Task description: Scan the entries below and give the number of lines containing "close", with no accompanying words.

(Beginning of Input records)

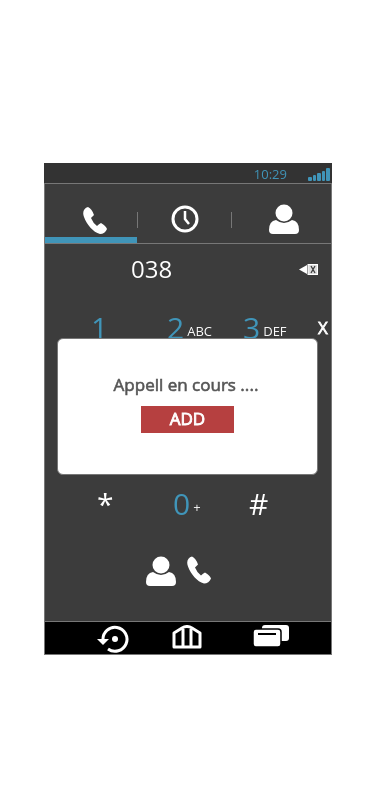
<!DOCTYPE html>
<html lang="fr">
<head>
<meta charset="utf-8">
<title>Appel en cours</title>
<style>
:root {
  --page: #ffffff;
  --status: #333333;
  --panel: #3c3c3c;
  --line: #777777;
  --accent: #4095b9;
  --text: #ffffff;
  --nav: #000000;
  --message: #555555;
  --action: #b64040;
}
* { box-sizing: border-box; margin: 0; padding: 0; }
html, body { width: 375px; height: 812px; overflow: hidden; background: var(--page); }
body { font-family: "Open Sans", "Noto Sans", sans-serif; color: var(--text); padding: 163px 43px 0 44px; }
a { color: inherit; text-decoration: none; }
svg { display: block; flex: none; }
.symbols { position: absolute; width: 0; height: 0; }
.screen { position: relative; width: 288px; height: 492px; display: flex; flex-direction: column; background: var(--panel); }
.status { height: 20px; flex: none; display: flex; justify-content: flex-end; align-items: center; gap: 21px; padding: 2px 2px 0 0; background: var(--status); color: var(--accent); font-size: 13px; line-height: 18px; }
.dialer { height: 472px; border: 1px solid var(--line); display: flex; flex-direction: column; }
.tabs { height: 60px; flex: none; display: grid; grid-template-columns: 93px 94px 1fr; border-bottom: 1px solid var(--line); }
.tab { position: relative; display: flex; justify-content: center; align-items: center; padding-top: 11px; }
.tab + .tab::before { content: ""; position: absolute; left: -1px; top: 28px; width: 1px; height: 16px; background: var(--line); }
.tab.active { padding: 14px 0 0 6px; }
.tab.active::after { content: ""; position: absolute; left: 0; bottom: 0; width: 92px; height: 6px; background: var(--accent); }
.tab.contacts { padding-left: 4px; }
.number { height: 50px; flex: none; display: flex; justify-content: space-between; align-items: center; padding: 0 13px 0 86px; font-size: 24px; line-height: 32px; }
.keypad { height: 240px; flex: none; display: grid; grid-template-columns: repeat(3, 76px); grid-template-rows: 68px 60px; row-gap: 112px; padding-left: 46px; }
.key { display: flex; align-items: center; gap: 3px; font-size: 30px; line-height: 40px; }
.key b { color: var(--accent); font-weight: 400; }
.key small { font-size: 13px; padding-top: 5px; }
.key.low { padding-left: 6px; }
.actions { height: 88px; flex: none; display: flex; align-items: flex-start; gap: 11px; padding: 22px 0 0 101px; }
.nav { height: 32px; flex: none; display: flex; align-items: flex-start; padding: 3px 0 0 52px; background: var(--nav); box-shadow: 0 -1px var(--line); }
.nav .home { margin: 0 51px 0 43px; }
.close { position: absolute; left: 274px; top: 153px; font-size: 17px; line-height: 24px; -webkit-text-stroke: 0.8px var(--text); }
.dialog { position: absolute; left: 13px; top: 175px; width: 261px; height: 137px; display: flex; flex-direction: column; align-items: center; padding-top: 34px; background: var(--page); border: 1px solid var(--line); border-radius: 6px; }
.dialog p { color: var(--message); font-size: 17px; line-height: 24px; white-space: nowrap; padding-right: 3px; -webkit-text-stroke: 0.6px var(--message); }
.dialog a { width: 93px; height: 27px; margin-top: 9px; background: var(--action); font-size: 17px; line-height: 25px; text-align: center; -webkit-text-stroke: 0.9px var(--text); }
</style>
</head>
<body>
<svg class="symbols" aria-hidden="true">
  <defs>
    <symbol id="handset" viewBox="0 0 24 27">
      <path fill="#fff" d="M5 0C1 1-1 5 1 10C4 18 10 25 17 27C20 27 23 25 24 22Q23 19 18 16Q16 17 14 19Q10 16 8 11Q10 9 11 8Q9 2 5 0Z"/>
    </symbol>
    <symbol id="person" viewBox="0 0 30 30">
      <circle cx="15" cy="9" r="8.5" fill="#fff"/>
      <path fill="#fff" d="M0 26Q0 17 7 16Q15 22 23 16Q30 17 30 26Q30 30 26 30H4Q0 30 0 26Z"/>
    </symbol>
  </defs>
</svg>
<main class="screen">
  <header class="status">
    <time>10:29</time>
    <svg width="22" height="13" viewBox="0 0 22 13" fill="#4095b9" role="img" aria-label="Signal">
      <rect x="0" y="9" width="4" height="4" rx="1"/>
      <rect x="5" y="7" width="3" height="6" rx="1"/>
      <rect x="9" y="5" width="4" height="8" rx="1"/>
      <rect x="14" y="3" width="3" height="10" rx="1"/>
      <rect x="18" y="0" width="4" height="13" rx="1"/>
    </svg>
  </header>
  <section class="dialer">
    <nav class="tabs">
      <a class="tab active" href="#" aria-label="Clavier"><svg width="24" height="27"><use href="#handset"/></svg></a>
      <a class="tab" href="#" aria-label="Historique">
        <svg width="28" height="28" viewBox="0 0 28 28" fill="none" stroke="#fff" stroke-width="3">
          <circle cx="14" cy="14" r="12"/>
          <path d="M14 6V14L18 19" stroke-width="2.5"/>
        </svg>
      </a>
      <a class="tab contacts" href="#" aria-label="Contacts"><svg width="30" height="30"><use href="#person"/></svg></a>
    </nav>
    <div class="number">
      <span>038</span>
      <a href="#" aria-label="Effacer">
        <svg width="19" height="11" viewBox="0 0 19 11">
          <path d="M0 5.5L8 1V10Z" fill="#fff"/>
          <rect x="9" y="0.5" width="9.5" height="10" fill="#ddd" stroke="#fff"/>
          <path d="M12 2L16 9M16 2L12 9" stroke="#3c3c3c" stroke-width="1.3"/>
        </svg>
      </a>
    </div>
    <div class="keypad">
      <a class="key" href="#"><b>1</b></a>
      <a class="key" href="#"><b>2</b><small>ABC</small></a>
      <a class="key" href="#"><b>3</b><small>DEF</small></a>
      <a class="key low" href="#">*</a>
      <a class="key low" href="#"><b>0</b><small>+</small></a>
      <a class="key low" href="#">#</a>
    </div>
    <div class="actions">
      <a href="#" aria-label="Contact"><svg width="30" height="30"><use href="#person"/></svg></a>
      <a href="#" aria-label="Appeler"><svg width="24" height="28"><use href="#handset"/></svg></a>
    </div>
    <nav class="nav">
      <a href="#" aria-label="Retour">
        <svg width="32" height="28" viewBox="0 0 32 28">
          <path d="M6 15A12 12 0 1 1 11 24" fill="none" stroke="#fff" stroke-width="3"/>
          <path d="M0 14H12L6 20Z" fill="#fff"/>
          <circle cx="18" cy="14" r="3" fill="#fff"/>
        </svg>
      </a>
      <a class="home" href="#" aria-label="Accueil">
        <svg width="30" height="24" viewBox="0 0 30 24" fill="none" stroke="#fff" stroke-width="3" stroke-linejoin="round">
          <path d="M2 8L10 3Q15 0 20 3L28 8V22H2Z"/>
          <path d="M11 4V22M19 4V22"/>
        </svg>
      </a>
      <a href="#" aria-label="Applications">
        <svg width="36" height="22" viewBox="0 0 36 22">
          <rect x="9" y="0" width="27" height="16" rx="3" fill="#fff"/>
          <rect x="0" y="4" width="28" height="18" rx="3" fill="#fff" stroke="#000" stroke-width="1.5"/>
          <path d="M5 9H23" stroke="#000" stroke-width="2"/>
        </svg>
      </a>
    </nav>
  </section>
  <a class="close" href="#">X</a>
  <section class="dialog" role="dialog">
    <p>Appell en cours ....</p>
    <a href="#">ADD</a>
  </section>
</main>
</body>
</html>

(End of Input records)
(Beginning of Input records)

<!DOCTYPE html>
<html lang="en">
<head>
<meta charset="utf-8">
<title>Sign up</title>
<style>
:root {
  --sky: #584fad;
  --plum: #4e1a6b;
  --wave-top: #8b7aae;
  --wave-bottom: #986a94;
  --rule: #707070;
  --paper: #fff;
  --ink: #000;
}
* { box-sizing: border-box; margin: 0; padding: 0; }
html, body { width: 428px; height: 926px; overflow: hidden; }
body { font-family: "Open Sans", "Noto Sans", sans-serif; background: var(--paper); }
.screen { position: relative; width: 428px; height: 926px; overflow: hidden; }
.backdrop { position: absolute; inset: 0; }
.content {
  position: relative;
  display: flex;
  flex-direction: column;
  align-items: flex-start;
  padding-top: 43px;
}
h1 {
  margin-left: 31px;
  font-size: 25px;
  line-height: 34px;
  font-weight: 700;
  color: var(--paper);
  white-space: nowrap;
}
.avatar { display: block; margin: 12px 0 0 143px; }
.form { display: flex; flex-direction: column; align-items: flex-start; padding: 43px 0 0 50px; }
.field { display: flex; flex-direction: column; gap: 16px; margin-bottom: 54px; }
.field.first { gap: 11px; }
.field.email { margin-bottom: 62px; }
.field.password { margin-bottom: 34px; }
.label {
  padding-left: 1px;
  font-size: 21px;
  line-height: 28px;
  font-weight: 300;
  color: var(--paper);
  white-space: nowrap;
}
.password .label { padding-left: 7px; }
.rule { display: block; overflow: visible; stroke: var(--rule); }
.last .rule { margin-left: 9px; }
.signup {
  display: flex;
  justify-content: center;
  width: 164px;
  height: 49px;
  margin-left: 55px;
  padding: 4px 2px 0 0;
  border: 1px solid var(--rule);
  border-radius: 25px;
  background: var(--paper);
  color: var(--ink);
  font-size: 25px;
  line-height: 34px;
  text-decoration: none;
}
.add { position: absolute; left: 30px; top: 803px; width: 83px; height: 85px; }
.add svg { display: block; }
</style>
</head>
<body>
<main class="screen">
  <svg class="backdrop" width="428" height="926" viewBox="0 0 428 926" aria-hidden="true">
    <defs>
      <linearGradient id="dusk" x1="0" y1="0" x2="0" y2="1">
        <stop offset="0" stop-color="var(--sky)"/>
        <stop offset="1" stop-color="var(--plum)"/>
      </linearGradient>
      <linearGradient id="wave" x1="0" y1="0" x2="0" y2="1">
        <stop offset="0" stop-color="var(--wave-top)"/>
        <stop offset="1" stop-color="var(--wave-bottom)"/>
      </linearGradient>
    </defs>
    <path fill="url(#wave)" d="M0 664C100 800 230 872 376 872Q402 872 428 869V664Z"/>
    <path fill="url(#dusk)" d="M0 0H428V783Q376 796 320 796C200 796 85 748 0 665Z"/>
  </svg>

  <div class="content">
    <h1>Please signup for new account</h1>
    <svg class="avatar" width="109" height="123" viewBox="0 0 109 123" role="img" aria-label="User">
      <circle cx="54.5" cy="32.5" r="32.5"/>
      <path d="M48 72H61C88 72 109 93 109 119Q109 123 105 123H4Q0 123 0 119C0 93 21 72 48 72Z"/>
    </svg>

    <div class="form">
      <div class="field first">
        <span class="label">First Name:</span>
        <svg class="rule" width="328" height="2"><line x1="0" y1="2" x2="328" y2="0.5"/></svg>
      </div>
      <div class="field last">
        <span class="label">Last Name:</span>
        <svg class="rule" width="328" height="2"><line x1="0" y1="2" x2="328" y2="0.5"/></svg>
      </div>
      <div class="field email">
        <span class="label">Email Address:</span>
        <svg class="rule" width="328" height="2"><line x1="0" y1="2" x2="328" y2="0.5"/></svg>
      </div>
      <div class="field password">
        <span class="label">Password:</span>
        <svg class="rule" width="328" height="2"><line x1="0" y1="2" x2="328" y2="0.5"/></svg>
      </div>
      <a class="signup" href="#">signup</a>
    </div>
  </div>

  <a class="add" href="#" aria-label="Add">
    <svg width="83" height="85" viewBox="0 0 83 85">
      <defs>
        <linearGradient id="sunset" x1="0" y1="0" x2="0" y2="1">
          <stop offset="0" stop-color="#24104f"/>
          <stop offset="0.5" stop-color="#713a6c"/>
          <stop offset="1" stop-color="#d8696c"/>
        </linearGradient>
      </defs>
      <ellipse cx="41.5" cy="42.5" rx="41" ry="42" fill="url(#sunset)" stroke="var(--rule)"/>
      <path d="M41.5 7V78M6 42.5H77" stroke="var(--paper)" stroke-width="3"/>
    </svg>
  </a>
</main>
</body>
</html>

(End of Input records)
(Beginning of Input records)

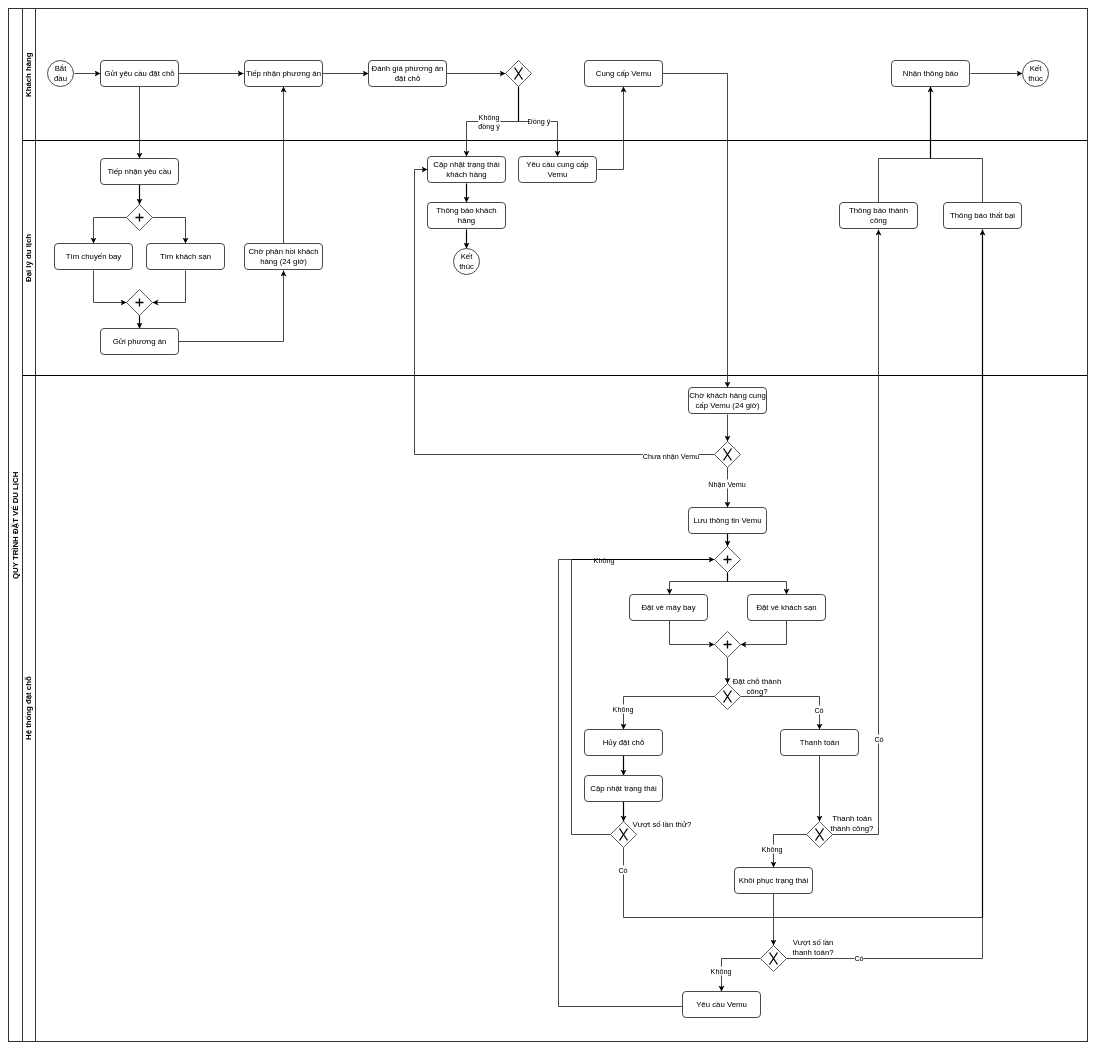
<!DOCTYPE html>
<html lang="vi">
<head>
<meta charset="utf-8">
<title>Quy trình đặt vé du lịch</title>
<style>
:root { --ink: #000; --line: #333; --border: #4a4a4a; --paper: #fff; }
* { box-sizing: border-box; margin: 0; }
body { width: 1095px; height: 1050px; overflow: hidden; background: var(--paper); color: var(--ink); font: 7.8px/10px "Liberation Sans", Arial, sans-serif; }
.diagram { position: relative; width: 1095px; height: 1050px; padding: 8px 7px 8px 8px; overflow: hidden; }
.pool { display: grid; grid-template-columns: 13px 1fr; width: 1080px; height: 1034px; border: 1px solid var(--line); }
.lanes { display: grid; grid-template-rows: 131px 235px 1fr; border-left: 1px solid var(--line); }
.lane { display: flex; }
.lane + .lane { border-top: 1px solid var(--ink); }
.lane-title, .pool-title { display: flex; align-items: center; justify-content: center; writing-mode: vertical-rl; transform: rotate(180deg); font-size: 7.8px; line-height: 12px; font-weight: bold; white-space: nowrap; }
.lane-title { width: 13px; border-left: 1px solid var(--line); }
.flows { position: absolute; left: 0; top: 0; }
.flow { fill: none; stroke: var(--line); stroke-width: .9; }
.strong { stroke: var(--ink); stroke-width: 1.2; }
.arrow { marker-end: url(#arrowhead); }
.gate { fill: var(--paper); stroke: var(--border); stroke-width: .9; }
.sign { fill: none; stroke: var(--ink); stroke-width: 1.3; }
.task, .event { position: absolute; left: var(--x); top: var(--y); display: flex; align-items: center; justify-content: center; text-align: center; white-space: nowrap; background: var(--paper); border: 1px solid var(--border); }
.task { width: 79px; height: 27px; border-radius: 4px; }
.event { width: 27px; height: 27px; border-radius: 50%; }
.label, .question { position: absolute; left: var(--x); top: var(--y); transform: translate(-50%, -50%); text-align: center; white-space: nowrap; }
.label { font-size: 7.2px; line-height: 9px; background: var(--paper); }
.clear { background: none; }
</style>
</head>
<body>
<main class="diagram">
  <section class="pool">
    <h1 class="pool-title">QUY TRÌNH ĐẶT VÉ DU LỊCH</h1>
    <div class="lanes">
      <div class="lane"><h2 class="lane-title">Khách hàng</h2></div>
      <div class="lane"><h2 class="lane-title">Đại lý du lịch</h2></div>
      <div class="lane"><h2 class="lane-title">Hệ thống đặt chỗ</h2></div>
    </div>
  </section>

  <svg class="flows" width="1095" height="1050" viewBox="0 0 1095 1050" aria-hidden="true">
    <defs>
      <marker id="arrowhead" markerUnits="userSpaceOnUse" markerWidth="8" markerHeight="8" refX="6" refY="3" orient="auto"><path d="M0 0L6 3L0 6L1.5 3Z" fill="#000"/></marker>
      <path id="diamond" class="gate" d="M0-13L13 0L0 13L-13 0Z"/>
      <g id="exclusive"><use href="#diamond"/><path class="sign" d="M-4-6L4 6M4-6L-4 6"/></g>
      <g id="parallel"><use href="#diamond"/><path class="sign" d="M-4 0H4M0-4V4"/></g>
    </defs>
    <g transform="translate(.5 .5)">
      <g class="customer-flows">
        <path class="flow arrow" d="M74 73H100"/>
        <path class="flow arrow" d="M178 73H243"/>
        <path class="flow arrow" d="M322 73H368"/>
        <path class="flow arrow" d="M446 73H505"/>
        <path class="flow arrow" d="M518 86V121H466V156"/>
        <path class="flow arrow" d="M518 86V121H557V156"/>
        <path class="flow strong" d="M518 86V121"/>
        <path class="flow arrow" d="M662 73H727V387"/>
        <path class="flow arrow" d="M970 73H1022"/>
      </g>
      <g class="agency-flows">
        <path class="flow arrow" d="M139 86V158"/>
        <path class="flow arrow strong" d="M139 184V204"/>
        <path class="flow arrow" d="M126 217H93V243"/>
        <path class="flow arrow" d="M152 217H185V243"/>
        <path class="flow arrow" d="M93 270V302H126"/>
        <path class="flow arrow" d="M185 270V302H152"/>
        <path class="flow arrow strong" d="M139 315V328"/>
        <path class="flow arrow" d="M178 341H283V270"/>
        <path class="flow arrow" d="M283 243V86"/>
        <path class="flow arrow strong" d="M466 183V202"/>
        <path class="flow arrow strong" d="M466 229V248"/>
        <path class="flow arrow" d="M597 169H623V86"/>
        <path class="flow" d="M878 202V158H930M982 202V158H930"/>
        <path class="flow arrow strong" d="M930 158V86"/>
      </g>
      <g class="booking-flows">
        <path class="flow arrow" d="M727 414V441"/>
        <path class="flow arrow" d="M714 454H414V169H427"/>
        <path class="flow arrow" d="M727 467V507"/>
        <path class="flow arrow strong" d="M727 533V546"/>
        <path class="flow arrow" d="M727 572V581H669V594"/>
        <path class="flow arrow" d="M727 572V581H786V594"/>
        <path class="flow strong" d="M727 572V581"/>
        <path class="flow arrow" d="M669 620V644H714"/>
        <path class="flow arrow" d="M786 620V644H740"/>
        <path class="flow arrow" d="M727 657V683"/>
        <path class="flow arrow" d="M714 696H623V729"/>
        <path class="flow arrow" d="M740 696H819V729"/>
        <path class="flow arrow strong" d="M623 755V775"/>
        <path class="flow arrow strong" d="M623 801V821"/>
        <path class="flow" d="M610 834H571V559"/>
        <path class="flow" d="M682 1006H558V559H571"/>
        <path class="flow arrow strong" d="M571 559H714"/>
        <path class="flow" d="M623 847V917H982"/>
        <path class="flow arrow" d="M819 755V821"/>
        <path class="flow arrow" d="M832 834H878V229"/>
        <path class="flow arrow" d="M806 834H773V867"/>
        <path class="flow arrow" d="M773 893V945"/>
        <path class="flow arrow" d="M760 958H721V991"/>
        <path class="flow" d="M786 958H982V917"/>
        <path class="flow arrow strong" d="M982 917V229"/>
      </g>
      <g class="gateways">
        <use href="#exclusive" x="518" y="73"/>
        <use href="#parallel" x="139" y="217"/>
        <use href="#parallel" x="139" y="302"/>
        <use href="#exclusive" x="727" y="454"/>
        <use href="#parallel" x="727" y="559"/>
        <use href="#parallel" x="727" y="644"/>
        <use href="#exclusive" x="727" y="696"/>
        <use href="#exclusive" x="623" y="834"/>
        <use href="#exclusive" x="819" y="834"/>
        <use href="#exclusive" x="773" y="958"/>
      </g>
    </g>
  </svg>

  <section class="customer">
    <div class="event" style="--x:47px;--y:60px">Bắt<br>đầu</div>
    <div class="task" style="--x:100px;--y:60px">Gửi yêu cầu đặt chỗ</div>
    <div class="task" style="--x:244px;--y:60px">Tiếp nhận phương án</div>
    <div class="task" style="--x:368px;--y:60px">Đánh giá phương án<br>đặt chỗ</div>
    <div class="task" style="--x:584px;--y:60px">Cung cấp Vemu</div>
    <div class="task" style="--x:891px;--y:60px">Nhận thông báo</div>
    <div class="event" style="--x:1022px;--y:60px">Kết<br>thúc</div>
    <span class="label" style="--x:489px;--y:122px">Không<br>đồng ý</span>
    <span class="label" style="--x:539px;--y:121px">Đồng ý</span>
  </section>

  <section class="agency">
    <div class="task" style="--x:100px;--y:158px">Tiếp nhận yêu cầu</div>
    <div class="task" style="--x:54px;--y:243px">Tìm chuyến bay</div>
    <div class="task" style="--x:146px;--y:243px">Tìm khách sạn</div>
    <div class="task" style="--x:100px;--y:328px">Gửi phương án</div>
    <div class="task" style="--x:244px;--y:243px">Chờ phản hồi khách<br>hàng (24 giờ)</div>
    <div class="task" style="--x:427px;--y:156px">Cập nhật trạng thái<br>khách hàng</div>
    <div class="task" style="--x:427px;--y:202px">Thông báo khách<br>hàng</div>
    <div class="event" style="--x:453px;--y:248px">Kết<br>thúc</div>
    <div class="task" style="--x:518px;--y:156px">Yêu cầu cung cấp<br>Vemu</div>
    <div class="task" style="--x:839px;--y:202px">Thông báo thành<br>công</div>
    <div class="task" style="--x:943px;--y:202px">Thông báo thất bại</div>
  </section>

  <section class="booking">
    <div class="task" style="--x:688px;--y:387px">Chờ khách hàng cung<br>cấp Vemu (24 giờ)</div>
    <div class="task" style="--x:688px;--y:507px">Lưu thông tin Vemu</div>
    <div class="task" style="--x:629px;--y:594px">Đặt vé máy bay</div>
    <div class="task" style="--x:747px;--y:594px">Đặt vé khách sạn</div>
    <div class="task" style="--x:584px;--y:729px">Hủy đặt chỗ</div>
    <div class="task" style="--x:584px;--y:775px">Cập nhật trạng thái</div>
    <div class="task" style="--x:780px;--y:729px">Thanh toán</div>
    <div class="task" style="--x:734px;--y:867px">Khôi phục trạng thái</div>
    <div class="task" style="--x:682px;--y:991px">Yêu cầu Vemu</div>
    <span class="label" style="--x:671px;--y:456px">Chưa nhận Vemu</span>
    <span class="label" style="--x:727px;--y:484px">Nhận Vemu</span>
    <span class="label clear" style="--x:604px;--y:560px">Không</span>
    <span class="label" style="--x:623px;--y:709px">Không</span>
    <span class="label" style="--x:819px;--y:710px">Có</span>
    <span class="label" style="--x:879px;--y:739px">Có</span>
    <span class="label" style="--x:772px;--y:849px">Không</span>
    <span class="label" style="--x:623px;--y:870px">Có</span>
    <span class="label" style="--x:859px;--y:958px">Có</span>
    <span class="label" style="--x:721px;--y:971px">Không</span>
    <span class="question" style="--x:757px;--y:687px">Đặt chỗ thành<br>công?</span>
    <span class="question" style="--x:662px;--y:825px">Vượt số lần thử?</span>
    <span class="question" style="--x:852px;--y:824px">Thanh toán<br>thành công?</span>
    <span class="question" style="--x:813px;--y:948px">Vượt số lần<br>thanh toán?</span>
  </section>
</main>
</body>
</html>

(End of Input records)

Reply: 2